For more information, see the National Court Reporters Association website.

Certified Legal Video Specialist: The use of video in the legal environment is growing fast.

For more information, see the National Court Reporters Association website.

Certified Broadcast Captioner: Prove you're on the cutting edge.

For more information, see the National Court Reporters Association website.

Certified CART Provider: Become a Certified CART ProviderSM and take advantage of the growing number of opportunities becoming available to realtime practitioners.

For more information, see the National Court Reporters Association website.

LICENSES

Shorthand Reporter

Licensing agency: Hawaii Board of Certified Shorthand Reporters
Address: 777 Punchbowl Street, Honolulu, HI 96813

Phone: (808) 539-4231
Website: Hawaii Board of Certified Shorthand Reporters

LOCATION INFORMATION: Kaneohe, Hawaii

Kaneohe, Hawaii
Kaneohe, Hawaii photo by Grillo

Kaneohe is situated in Honolulu County, Hawaii. It has a population of over 35,987. The cost of living index in Kaneohe, 167, is far greater than the national average.

The three most popular industries for women in Kaneohe are educational services, health care, and public administration. For men, it is public administration, construction, and accommodation and food services. The average commute to work is about 30 minutes. More than 29.5% of Kaneohe residents have a bachelor's degree, which is higher than the state average. The percentage of residents with a graduate degree, 9.8%, is higher than the state average.

About 6.1% of Kaneohe's residents are below the poverty line, which is better than the state average.

The percentage of Kaneohe residents that are affiliated with a religious congregation, 33.3%, is less than both the national and state average. Door of Faith Church, Pali View Baptist Church and Kaneohe Congregational Church are among the churches located in Kaneohe. The largest religious groups are the Catholic Church, the LDS (Mormon) Church and the Southern Baptist Convention.
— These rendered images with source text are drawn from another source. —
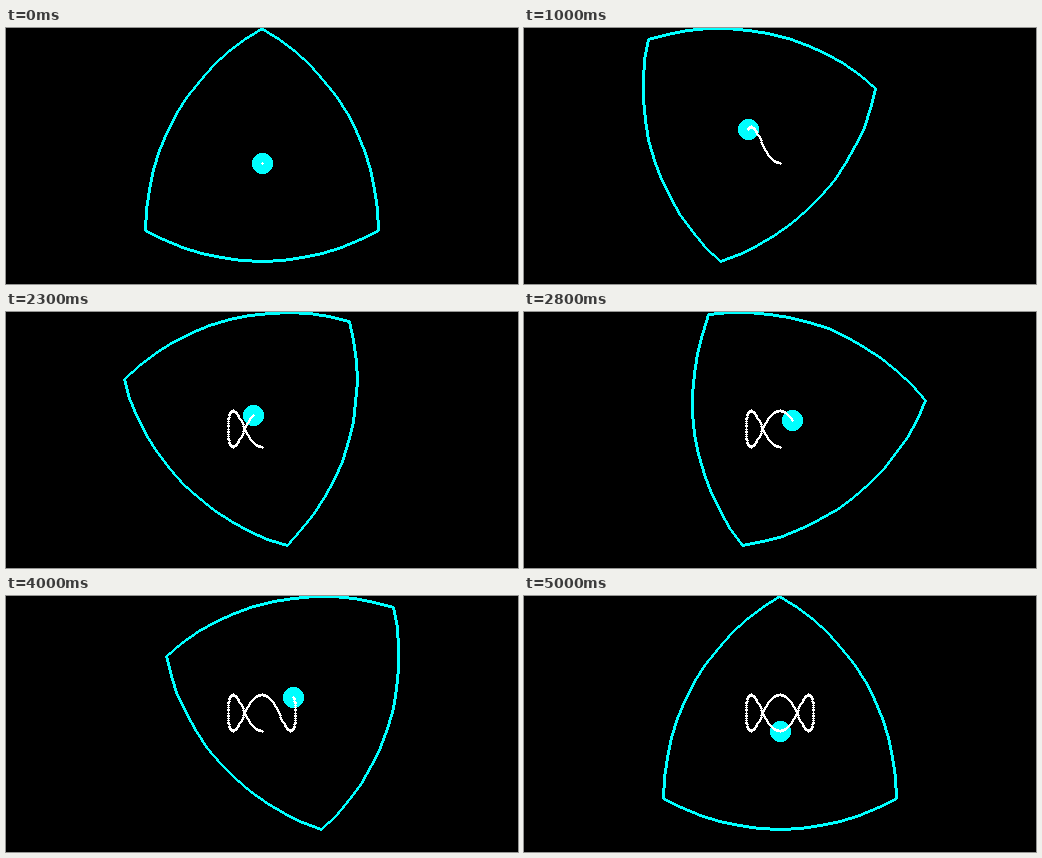
Write an HTML page with a canvas that moves like this. It is 512 px wide and 256 px high and loops after 5.1 s.

```html
<!DOCTYPE html>
<html lang="en">
<head>
<meta charset="utf-8">
<title>Rolling Reuleaux triangle</title>
<style>
  html, body { margin: 0; width: 100%; height: 100%; overflow: hidden; background: #000; }
  canvas { display: block; width: 512px; height: 256px; }
</style>
</head>
<body>
<canvas id="stage" width="512" height="256"></canvas>
<script>
const ctx = document.getElementById("stage").getContext("2d");
const WIDTH = 233.005;                 // constant width of the triangle
const RADIUS = WIDTH / Math.sqrt(3);   // centre to corner
const SWAY = RADIUS / 4;
const STEPS = 50, STEP_MS = 100, DOTS_PER_STEP = 4;
const ARC_SEGMENTS = 12;
const DISC_RADIUS = 10;
const TAU = 2 * Math.PI, THIRD = TAU / 3;

// The shape always touches the lines y = 0 and y = WIDTH.
function centre(angle) {
  const lean = angle - Math.round(angle / THIRD) * THIRD;
  const y = Math.abs(lean) <= TAU / 12
    ? RADIUS * Math.cos(lean)
    : WIDTH - RADIUS * Math.cos(THIRD / 2 - Math.abs(lean));
  return { x: 256 - SWAY * Math.sin(angle), y };
}

const snap = p => ({ x: Math.floor(p.x), y: Math.round(p.y) });

// Three-pixel plus, used as a hard-edged brush.
function stamp({ x, y }) {
  ctx.fillRect(x - 1, y, 3, 1);
  ctx.fillRect(x, y - 1, 1, 3);
}

function line(a, b) {
  const dx = b.x - a.x, dy = b.y - a.y;
  const n = Math.max(Math.abs(dx), Math.abs(dy), 1);
  for (let i = 0; i <= n; i++) {
    stamp({ x: Math.round(a.x + dx * i / n), y: Math.round(a.y + dy * i / n) });
  }
}

// Each side is an arc centred on the opposite corner.
function outline(c, angle) {
  for (let k = 0; k < 3; k++) {
    const turn = angle + k * THIRD;
    const cx = c.x + RADIUS * Math.sin(turn);
    const cy = c.y - RADIUS * Math.cos(turn);
    const arcPoint = i => {
      const a = turn + (i / ARC_SEGMENTS - 0.5) * TAU / 6;
      return snap({ x: cx - WIDTH * Math.sin(a), y: cy + WIDTH * Math.cos(a) });
    };
    for (let i = 0; i < ARC_SEGMENTS; i++) line(arcPoint(i), arcPoint(i + 1));
  }
}

function disc({ x, y }) {
  const limit = DISC_RADIUS * (DISC_RADIUS + 1);
  for (let dy = -DISC_RADIUS; dy <= DISC_RADIUS; dy++) {
    const half = Math.floor(Math.sqrt(limit - dy * dy));
    ctx.fillRect(x - half, y + dy, 2 * half + 1, 1);
  }
}

function draw(step) {
  const angle = step / STEPS * TAU;
  const c = centre(angle);
  ctx.fillStyle = "#000";
  ctx.fillRect(0, 0, 512, 256);
  ctx.fillStyle = "#0ff";
  outline(c, angle);
  disc(snap(c));
  ctx.fillStyle = "#fff";
  for (let i = 0; i <= step * DOTS_PER_STEP; i++) {
    stamp(snap(centre(i / (STEPS * DOTS_PER_STEP) * TAU)));
  }
}

const start = performance.now();
let shown = -1;
function tick() {
  const elapsed = performance.now() - start;
  const step = Math.floor(elapsed / STEP_MS) % (STEPS + 1);
  if (step !== shown) draw(shown = step);
  requestAnimationFrame(tick);
}
tick();
</script>
</body>
</html>
```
Kaneohe is home to the Kaneohe Civic Center and the ‘Iolani Building as well as Käne‘ohe Civic Center Playground and Kaluapuhi Neighborhood Park. Shopping centers in the area include Käne‘ohe Shopping Center, Käne‘ohe Bay Shopping Center and Windward City Shopping Center.